- What you will do -
From the entries below, retype only the lines from the one with "10; --h: 18;" through the one with "712L423 675M480 712L426", exactly as written.

- The records -
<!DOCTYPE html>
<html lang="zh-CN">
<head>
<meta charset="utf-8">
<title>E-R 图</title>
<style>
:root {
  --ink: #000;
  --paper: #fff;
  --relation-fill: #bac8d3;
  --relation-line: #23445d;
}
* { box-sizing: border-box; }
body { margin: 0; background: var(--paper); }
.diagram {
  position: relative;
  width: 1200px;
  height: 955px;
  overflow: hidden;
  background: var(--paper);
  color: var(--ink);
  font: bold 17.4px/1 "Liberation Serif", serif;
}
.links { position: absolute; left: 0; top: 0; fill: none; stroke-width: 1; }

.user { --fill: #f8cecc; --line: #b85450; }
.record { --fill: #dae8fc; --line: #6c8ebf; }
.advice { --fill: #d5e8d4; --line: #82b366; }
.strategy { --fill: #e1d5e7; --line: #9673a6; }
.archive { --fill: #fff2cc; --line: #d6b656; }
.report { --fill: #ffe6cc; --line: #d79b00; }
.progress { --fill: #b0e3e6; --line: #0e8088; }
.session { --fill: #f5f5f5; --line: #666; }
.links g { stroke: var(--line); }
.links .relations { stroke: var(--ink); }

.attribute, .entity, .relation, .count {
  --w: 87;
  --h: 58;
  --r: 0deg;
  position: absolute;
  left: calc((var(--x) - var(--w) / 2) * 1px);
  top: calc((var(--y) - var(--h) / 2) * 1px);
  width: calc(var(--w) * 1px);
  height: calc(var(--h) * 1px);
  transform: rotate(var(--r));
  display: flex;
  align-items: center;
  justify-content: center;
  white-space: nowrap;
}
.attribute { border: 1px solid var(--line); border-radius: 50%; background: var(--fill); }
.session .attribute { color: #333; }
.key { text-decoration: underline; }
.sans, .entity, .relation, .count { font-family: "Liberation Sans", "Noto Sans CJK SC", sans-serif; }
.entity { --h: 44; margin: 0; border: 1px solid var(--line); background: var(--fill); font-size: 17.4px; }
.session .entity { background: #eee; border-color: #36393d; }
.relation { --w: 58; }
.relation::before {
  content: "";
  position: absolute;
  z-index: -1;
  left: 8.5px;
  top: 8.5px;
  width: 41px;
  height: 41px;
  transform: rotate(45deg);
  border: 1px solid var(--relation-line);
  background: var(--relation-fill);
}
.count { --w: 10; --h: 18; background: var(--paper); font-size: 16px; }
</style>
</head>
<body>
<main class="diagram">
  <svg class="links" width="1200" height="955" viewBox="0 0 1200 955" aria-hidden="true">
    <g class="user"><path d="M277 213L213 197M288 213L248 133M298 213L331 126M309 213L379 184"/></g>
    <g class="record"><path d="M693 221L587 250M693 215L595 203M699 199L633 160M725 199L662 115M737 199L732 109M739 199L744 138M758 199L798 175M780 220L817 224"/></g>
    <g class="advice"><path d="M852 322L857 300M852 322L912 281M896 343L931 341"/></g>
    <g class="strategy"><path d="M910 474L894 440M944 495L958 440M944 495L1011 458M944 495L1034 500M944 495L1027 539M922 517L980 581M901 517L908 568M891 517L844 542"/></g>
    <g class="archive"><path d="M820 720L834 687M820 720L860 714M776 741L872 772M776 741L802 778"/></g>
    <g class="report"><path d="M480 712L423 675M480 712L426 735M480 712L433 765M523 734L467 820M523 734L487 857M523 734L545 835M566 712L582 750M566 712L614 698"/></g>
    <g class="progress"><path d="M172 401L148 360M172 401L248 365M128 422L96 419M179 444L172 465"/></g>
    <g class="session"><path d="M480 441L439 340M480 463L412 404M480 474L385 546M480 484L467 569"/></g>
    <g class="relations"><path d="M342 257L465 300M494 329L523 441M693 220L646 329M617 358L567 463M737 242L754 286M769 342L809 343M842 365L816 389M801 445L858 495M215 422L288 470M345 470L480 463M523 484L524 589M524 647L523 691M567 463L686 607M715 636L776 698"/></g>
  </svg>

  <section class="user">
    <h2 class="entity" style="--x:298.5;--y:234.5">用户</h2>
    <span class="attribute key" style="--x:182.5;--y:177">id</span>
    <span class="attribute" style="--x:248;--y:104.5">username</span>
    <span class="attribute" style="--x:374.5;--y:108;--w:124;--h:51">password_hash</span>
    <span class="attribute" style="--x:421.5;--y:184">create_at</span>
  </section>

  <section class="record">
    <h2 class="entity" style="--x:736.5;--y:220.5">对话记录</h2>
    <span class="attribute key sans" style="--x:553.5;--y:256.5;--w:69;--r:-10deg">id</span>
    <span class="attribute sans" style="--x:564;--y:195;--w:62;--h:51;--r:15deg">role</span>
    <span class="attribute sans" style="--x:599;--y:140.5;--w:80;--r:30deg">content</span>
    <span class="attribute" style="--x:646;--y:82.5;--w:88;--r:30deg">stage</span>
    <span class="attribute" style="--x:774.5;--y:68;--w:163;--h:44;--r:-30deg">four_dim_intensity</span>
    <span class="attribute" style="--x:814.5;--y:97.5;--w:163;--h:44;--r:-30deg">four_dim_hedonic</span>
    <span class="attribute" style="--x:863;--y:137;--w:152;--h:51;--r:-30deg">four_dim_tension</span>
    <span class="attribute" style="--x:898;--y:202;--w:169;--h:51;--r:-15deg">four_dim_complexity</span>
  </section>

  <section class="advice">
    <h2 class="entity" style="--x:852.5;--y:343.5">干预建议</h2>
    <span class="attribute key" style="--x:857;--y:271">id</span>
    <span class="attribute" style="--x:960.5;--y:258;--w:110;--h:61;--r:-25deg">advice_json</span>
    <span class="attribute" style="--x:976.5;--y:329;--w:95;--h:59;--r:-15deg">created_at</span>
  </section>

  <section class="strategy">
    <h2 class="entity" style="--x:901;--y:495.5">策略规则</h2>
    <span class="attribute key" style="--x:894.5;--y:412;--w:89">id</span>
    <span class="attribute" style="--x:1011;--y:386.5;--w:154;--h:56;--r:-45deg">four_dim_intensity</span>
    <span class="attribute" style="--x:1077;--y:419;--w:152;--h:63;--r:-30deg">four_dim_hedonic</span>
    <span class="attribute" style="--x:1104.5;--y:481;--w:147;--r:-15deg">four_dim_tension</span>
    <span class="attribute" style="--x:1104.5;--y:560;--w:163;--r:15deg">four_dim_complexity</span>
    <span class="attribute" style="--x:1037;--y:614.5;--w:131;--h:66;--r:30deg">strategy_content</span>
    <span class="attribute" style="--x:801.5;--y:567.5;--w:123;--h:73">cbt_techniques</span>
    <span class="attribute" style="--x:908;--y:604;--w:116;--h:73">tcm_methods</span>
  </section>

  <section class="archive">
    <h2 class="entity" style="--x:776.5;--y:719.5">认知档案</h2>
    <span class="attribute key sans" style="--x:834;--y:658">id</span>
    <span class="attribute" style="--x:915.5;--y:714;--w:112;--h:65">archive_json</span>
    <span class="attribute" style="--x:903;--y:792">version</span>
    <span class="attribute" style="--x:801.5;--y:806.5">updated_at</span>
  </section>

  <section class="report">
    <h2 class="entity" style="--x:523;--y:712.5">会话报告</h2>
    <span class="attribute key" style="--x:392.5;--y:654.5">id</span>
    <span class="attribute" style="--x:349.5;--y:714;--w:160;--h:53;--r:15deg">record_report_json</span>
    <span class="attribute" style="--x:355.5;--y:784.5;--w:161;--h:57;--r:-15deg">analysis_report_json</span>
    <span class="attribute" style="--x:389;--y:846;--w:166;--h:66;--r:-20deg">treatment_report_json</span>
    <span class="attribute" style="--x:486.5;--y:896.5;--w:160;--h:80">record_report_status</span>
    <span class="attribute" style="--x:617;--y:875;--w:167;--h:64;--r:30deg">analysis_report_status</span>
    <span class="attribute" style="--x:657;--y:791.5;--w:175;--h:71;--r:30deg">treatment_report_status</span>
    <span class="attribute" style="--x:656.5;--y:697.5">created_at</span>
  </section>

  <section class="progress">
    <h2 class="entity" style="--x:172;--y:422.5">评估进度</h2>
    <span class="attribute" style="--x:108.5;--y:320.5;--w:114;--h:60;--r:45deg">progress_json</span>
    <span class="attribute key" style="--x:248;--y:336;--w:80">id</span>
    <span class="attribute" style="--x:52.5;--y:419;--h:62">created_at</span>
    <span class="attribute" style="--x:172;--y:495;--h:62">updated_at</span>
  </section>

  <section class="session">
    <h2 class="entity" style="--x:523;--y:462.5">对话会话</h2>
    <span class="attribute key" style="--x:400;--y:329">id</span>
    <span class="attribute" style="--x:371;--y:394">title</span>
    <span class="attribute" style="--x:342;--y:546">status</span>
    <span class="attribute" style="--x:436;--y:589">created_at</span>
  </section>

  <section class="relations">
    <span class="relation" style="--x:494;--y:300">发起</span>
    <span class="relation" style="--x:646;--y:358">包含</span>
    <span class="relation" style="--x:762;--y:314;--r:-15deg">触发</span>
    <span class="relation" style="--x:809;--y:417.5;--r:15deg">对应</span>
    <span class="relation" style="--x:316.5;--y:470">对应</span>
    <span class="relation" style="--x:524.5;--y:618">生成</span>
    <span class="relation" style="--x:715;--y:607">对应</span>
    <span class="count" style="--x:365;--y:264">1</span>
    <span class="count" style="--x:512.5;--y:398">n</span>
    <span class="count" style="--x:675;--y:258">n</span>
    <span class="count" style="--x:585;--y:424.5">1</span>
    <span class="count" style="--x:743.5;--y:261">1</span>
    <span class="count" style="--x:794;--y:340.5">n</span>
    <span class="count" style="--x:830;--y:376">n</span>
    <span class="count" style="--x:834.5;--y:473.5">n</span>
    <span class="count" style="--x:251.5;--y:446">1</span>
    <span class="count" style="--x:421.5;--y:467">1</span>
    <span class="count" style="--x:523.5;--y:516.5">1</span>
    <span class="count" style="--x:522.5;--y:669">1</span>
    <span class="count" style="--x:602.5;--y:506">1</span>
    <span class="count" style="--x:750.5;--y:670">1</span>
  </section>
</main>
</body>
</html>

- Answer -
.count { --w: 10; --h: 18; background: var(--paper); font-size: 16px; }
</style>
</head>
<body>
<main class="diagram">
  <svg class="links" width="1200" height="955" viewBox="0 0 1200 955" aria-hidden="true">
    <g class="user"><path d="M277 213L213 197M288 213L248 133M298 213L331 126M309 213L379 184"/></g>
    <g class="record"><path d="M693 221L587 250M693 215L595 203M699 199L633 160M725 199L662 115M737 199L732 109M739 199L744 138M758 199L798 175M780 220L817 224"/></g>
    <g class="advice"><path d="M852 322L857 300M852 322L912 281M896 343L931 341"/></g>
    <g class="strategy"><path d="M910 474L894 440M944 495L958 440M944 495L1011 458M944 495L1034 500M944 495L1027 539M922 517L980 581M901 517L908 568M891 517L844 542"/></g>
    <g class="archive"><path d="M820 720L834 687M820 720L860 714M776 741L872 772M776 741L802 778"/></g>
    <g class="report"><path d="M480 712L423 675M480 712L426 735M480 712L433 765M523 734L467 820M523 734L487 857M523 734L545 835M566 712L582 750M566 712L614 698"/></g>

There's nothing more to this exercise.